It would be impossible to fully explore this topic in such a short article but I’d suggest you check out the guidance produced by the Information Commissioners Office in the UK as an example of the expectations that may emerge in other jurisdictions. Tools from OpenAI, Google and IBM are also useful.

Is it sufficiently accurate? 

All else being equal, we would prefer to have the most accurate AI possible. In reality, accuracy is often a trade-off with a multitude of other factors, most notably explainability and robustness.   

I’d encourage you to think in terms of ‘minimum viable intelligence’. This is not just because striving for 100% accuracy will prevent your project from ever launching. It is also because a clear idea of where acceptable boundaries for accuracy are will enable intelligent trade-offs with factors like explainability and robustness.

Is it fair? 

Does your AI system use data reasonably, respect privacy and people’s informed consent? As with any potential controversy in business, science or engineering, I urge you to put yourself in the shoes of each of your stakeholders and ask: is the impact of our AI on them fair? How will it be perceived?

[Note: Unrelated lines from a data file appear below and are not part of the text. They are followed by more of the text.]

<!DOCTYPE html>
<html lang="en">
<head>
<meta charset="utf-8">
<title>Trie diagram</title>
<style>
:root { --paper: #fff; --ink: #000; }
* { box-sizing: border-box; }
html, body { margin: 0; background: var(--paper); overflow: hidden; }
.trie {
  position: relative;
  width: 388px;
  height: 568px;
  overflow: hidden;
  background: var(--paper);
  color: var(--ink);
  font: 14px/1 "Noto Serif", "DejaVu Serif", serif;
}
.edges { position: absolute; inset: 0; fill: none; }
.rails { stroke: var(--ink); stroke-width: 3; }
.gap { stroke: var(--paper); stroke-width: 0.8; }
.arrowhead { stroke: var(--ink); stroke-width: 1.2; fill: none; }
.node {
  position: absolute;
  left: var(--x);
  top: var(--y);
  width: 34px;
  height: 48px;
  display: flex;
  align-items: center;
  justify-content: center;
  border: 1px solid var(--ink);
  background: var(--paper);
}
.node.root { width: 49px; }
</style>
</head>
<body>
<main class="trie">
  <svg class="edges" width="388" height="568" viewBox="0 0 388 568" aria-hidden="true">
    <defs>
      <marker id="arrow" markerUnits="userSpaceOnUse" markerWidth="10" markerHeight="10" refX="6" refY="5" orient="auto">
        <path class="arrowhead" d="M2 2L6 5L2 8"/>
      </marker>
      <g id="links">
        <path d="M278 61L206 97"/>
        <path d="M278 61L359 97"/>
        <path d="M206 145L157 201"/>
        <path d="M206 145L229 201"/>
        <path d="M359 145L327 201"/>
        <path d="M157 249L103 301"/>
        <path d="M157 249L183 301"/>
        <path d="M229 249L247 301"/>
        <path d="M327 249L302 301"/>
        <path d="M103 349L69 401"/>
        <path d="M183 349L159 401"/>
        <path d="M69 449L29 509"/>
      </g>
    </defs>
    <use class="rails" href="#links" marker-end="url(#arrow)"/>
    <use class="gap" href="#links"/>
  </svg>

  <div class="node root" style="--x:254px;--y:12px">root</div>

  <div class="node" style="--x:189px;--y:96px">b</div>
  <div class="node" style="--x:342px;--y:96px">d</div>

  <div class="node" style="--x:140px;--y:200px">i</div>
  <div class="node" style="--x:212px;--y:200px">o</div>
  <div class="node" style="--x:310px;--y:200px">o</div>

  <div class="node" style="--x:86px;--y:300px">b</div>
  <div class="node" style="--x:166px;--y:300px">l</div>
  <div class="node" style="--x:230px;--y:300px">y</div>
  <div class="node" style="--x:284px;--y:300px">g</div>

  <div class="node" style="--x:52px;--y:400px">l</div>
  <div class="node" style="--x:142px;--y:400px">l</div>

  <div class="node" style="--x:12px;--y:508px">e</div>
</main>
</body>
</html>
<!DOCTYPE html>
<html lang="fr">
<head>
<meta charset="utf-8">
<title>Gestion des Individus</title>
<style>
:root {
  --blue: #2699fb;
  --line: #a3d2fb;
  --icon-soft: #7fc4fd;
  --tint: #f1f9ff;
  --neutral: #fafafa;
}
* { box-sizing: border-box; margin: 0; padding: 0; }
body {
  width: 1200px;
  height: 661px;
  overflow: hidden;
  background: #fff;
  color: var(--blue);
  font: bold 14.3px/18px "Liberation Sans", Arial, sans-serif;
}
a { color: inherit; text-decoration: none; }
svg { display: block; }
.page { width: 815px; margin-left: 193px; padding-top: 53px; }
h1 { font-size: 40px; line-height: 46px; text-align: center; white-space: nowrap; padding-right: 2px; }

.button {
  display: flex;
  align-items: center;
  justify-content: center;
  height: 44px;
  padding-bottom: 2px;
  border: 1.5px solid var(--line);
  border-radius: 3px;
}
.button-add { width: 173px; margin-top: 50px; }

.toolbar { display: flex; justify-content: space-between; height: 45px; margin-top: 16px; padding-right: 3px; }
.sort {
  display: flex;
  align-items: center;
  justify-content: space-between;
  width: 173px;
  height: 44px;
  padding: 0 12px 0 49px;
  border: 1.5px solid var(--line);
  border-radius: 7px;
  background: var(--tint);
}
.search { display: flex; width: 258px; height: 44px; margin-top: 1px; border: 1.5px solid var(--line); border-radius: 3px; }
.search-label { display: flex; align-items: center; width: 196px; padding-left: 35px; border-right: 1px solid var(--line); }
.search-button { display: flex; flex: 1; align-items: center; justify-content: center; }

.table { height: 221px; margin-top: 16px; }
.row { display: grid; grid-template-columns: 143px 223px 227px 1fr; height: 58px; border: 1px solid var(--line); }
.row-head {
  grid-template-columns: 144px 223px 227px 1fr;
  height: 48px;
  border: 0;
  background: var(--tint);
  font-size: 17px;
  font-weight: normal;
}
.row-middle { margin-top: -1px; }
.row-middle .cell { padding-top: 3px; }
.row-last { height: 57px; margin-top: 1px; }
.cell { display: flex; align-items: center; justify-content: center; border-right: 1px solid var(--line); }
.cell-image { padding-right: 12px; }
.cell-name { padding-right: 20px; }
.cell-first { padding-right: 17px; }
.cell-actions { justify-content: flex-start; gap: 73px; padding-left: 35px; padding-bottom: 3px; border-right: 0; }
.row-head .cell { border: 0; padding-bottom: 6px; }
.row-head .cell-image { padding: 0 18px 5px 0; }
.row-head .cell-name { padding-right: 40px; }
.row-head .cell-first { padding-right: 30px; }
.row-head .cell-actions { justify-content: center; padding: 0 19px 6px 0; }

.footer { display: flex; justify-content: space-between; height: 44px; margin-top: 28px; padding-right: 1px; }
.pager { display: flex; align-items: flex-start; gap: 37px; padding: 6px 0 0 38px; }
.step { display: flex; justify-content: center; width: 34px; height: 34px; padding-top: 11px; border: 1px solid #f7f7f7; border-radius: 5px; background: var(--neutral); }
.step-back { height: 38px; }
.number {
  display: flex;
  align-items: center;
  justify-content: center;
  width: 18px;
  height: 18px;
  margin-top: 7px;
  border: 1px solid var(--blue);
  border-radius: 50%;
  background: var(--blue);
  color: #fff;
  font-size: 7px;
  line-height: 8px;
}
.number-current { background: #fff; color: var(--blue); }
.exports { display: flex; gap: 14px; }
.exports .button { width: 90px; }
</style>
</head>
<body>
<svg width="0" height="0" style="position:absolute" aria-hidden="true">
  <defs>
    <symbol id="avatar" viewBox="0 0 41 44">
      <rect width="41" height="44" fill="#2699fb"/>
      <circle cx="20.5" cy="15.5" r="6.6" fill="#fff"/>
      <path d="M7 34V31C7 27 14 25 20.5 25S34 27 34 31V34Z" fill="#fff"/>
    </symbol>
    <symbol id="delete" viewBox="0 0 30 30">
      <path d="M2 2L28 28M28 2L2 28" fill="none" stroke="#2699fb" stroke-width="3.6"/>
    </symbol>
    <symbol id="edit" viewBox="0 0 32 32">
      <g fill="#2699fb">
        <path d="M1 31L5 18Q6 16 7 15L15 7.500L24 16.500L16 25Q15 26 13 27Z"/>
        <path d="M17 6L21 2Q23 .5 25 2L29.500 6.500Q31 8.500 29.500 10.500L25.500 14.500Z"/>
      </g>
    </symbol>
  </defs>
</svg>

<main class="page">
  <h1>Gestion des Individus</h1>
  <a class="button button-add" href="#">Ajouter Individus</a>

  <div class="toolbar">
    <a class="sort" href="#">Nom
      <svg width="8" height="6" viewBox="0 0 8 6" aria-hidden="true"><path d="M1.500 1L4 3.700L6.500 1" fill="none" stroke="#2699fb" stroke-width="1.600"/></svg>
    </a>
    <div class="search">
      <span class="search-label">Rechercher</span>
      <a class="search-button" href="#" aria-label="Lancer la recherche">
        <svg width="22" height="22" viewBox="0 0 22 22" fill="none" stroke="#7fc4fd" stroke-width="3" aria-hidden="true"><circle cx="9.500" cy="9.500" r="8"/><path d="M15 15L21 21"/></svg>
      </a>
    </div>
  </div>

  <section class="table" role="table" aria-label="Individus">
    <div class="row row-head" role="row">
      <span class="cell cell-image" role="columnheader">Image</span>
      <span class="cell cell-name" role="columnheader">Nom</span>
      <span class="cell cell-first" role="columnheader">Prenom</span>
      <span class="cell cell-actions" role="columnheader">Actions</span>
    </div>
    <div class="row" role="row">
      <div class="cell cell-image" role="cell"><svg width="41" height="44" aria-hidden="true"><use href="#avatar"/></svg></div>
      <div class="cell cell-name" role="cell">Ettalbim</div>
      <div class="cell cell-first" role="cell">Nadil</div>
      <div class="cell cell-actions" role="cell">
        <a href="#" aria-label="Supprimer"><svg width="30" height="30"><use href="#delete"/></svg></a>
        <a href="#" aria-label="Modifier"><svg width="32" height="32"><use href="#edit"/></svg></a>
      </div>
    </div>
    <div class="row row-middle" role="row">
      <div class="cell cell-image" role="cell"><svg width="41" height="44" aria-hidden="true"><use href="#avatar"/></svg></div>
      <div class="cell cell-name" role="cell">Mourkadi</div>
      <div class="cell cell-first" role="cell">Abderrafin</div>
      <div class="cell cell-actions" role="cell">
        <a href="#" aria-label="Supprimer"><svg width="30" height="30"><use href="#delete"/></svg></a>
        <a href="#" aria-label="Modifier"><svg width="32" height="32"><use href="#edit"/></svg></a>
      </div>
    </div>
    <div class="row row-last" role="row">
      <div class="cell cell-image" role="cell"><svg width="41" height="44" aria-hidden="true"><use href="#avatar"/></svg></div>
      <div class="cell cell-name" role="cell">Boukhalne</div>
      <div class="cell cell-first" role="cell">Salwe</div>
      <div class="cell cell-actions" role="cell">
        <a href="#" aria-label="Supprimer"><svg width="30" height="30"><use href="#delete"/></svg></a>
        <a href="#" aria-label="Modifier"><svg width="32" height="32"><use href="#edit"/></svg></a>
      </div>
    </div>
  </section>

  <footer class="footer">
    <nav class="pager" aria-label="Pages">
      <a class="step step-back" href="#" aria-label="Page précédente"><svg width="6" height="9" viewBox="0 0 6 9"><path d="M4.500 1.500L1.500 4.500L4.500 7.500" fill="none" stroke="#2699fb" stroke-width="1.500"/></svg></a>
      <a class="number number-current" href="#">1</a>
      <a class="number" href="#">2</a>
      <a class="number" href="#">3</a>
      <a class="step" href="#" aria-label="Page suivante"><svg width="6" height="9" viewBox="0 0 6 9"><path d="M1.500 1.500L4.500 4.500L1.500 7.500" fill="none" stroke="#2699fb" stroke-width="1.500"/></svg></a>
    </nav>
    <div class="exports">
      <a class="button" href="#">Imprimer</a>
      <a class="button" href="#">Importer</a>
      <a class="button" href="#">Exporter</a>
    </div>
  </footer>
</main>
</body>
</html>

As legislators around the world limber up to continue to extend regulations on AI – most notably in the European Union, United States and Singapore where AI policy is already most mature1 – it is important that the AI community maintains the trust of people and politicians. This way, there should be no reason for them to jump to excessive rules. An environment of trust will help foster innovation and adoption of some transformative applications of AI

So, please do ask yourself: how responsible is my AI? If you would like to talk more about pushing the boundaries of the possibilities of AI in your industry, whilst developing responsibly, please get in touch.  



1These are the highest scoring regions in the Government Artificial Intelligence Readiness Index 2019. Available at

Michal Gabrielczyk
Head of Edge AI

Michal works with clients to explore how their businesses can be transformed with the right mix of cutting-edge technologies. Michal helps our customers apply Cambridge Consultants’ world-leading expertise in AI, silicon, sensing and connectivity to realise their ambitions with AI at the edge.